Abstinence Only Education A Disservice to Students

Cael Baumgarten, Copy Editor

The sex-ed curriculum refuses to address issues that harm teenagers every day, instead opting to give baseline information based on outdated standards of obscenity in order to maintain its “holier than thou” ego, thereby perpetuating teenage pregnancies, the spread of STIs, and illiteracy towards human anatomy, specifically female genitalia.

Allow me to summarize everything I learned in my 9th grade health class in three short words: don’t have sex. Mind you, I had not ever once been officially told from school faculty what sex was at the time. While the message is there, I’d feel unconfident in saying the same for the intention, or the sentiment. To be fair, I cannot claim myself a victim of the underwhelming lessons discussed inside room 1003, as I learned the ways of safe sex practices and anatomy from my parents and my own research. However, some students’ understanding of human sexuality is limited entirely to what is taught in school, and what is taught in school is disappointing. As a result of Congress’ funneling of funds into a broken system, millions of teenagers are left with no clue on how to safely handle or even suppress their evolutionary drives, LGBTQ+ students confused by their own sexuality and identity, and underage pregnant girls oblivious on where to go for help and support. The only assistance that teachings of abstinence will offer is scrutiny and judgment, a neglectful parent criticizing their child’s mistakes. 

I remember one time in that class, I wrote out “what is a condom?” on my final exam (not because I didn’t know, but just to be an antagonist). The teacher literally had to take me out in the hall and whisper to me what a condom was because they are literally prohibited from informing students on those sorts of topics. Teaching kids how to be safe is a crime in the eyes of the district. There was another time that sticks out in my memory; on the single day we discussed consent, instruction was limited to a three minute video entitled “Tea Consent,” because, evidently, consent is rated R, so the issue was reduced to the metaphor of “if they say they don’t want tea, don’t give them tea.” 

We are two decades into the 21st century, and still the school board clings to the ignorantly optimistic allure of abstinence only education, which I cannot help but find peculiar due to the overwhelming evidence and statistics supporting comprehensive sex education. How arrogant to assume that the archaic ramblings of old white folks will overpower the natural instincts found in every animal. For this reason, I am led to believe that the curriculum comes not from a genuine desire to promote safety among students but to preach antiquated ideals of morality. This is a failure of the district’s responsibility; school is where young people learn the majority of their life skills and values, and as such, what the district decides to include or exclude from the high school experience will inextricably have an effect, however minute, on every student that attends that school. By choosing to leave out crucial details about contraception, consent, and sexual identity just to feel good about their self-righteous principles of purity, the district becomes largely responsible for each and every child born to an underage mother in the state and every single child that contracts an incurable infection. It is time for schools to stop placing blame solely upon the students and take a look at themselves; if they really want to pride themselves on their holiness and moral superiority, then they should prioritize the wellbeing of young people over their vanity.

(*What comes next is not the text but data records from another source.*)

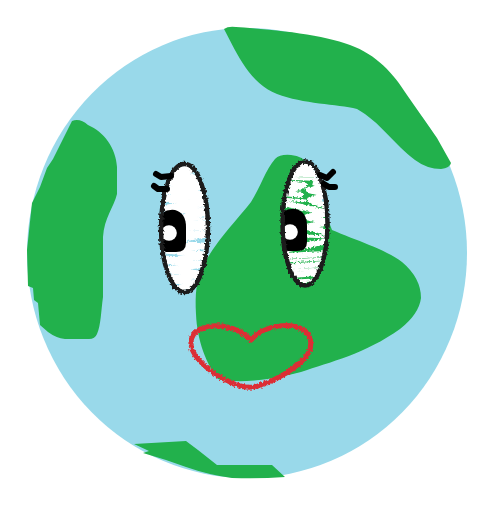
<!DOCTYPE html>
<html lang="en">
<head>
<meta charset="utf-8">
<title>Smiling Earth</title>
<style>
:root { --paper: #fff; --ocean: #99d9ea; --land: #22b14c; --ink: #000; --crayon: #1c1c1c; --lips: #dc2f35; }
html, body { margin: 0; background: var(--paper); overflow: hidden; }
svg { display: block; width: 494px; height: 506px; }
.ocean { fill: var(--ocean); }
.land { fill: var(--land); }
.white { fill: var(--paper); }
.pupil { fill: var(--ink); }
.scribble, .scribble-fine { fill: none; stroke: var(--paper); stroke-linejoin: round; }
.scribble { stroke-width: 6; }
.scribble-fine { stroke-width: 3; }
.eye-outline { fill: none; stroke: var(--crayon); stroke-width: 4.5; }
.lashes { fill: none; stroke: var(--ink); stroke-width: 6; stroke-linecap: round; stroke-linejoin: round; }
.lips { fill: none; stroke: var(--lips); stroke-width: 5; stroke-linecap: round; stroke-linejoin: round; }
</style>
</head>
<body>
<svg viewBox="0 0 494 506" role="img" aria-label="Drawing of the Earth with eyes and red lips">
  <defs>
    <filter id="crayon" x="-10%" y="-10%" width="120%" height="120%">
      <feTurbulence type="fractalNoise" baseFrequency="0.5" numOctaves="2" seed="4" result="grain"/>
      <feDisplacementMap in="SourceGraphic" in2="grain" scale="4" xChannelSelector="R" yChannelSelector="G"/>
    </filter>
    <clipPath id="left-eye"><ellipse cx="184.5" cy="228" rx="23" ry="64"/></clipPath>
    <clipPath id="right-eye"><ellipse cx="305" cy="223.500" rx="22" ry="62"/></clipPath>
    <g id="pupil">
      <path class="pupil" d="M0 2Q6-2 13-1Q24 2 24 16V32Q24 41 14 41H4Q0 40 0 34Z"/>
      <circle class="white" cx="7" cy="22" r="7.800"/>
    </g>
  </defs>

  <g id="globe">
    <ellipse class="ocean" cx="247" cy="253" rx="220" ry="225"/>
    <path class="land" d="M224 29Q228 26 236 27C280 30 324 35 350 45C377 55 393 73 407 95L437 138L451 163Q450 168 441 169Q427 169 415 160C395 145 379 121 357 109C337 104 303 104 277 94C250 83 238 56 224 29Z"/>
    <path class="land" d="M72 121Q80 118 88 125C104 132 116 148 117 167V194C114 207 104 218 103 237V297C101 311 101 325 97 334Q95 339 89 339H65Q56 338 48 332L40 325L38 303L34 300L33 288L28 286L27 250L32 203L40 187L47 168L53 159Z"/>
    <path class="land" d="M275 159Q280 154 291 155Q303 156 309 165C318 183 322 205 332 230C355 240 385 249 402 262Q421 278 421 298Q419 314 400 329C365 354 330 362 301 372C270 380 240 384 218 379C207 365 197 341 196 314C195 295 196 279 203 267C213 244 238 219 251 202C260 188 266 169 275 159Z"/>
    <path class="land" d="M134 444L186 441L198 450L217 465L272 465L285 477Q260 479 232 478Q209 475 186 467L166 460L143 453L149 451Z"/>
  </g>

  <g id="eyes">
    <g clip-path="url(#left-eye)">
      <g filter="url(#crayon)">
        <path class="scribble" d="M166 170L205 168L163 176L207 178L162 183L208 186L161 191L209 194L160 199L209 204L160 208L209 213L160 221L209 224L160 232L209 234L160 243L209 246L160 250L209 255L160 261L207 264L164 270L205 274L166 280L202 283L173 289"/>
        <path class="scribble-fine" d="M162 180H208M161 196L209 200M186 209H209M186 219H209M186 229H209M161 257L208 259M164 276H204"/>
      </g>
    </g>
    <g clip-path="url(#right-eye)">
      <g filter="url(#crayon)">
        <path class="scribble" d="M290 166L320 167L286 174L324 175M313 182L328 186L309 190L328 195L310 200L329 207M284 183L304 185L283 193L303 195M283 203L329 213L306 217L329 222L306 227L328 232M283 250L328 241M283 256L327 254M284 267L324 264M290 275L320 273"/>
        <path class="scribble-fine" d="M284 178L326 180M282 199L306 201M306 236L328 237M283 261L326 259M287 271L322 269M294 281L316 280"/>
      </g>
    </g>
    <use href="#pupil" x="162" y="211"/>
    <use href="#pupil" x="283" y="210"/>
    <g filter="url(#crayon)">
      <ellipse class="eye-outline" cx="184.500" cy="228" rx="23.500" ry="64"/>
      <ellipse class="eye-outline" cx="305" cy="223.500" rx="22.500" ry="62"/>
    </g>
    <path class="lashes" d="M156 174L161 177L171 176M154 186L158 189H167"/>
    <path class="lashes" d="M320 175L327 178L333 172M324 184L329 187H335"/>
  </g>

  <path id="lips" class="lips" filter="url(#crayon)" d="M251 340C238 327 218 323 203 328Q190 333 191 345C193 359 212 374 230 382Q247 390 258 386C278 380 302 365 309 352Q314 340 305 331C292 322 265 324 251 340Z"/>
</svg>
</body>
</html>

As a biological male, I was painfully ignorant of the female reproductive system for the vast majority of my life (and I can only assume that high school females are equally lost on the topic of the male reproductive system). Society’s stigma towards female genitalia is perpetuated when schools refuse to educate children about vulvas. That phrase alone might upset some people: educate children about vulvas, and therein lies the problem. The reproductive organs are an entirely natural part of the human body; today’s vilification of those organs is arbitrary, harmful, and unwarranted. If the only defense one can surmise against teaching young boys about female anatomy is “it’s obscene,” then there is a larger societal problem at work that can only be addressed when ignorance is dealt with, and ignorance can only be dealt with via education. 

The “abstinence only” doctrine comes with a subtext: “until marriage.” I am not here to challenge religious practices and traditions. And just as it is not my place to discuss the merits or faults of religion, it is not the place of schools to promote such dictatorial values onto students whose beliefs might not align with what is taught. Teenagers who already believe in abstinence before marriage do not need to be superfluously lectured in class, and teenagers who believe in sexual liberty should not be controlled and suppressed; once the connotation of grotesquery around sex is lifted, society can finally address issues like “slut shaming” to hopefully cleanse the disparity of stereotyping between sexually active men and sexually active women.

In a perfect world, teenagers would practice abstinence. But this world is not perfect. It is a fact, plain and simple, that young people are going to be sexually active. Not even the school board can truly deny this, despite the great lengths they go to to do just that. It is time for a change; the writers of Kansas school curriculum need to adapt to real life and accept that fact, and every day their heads remain buried deep within their own rectal cavities is a day in which they have failed precisely the people they have sworn and are obligated to protect.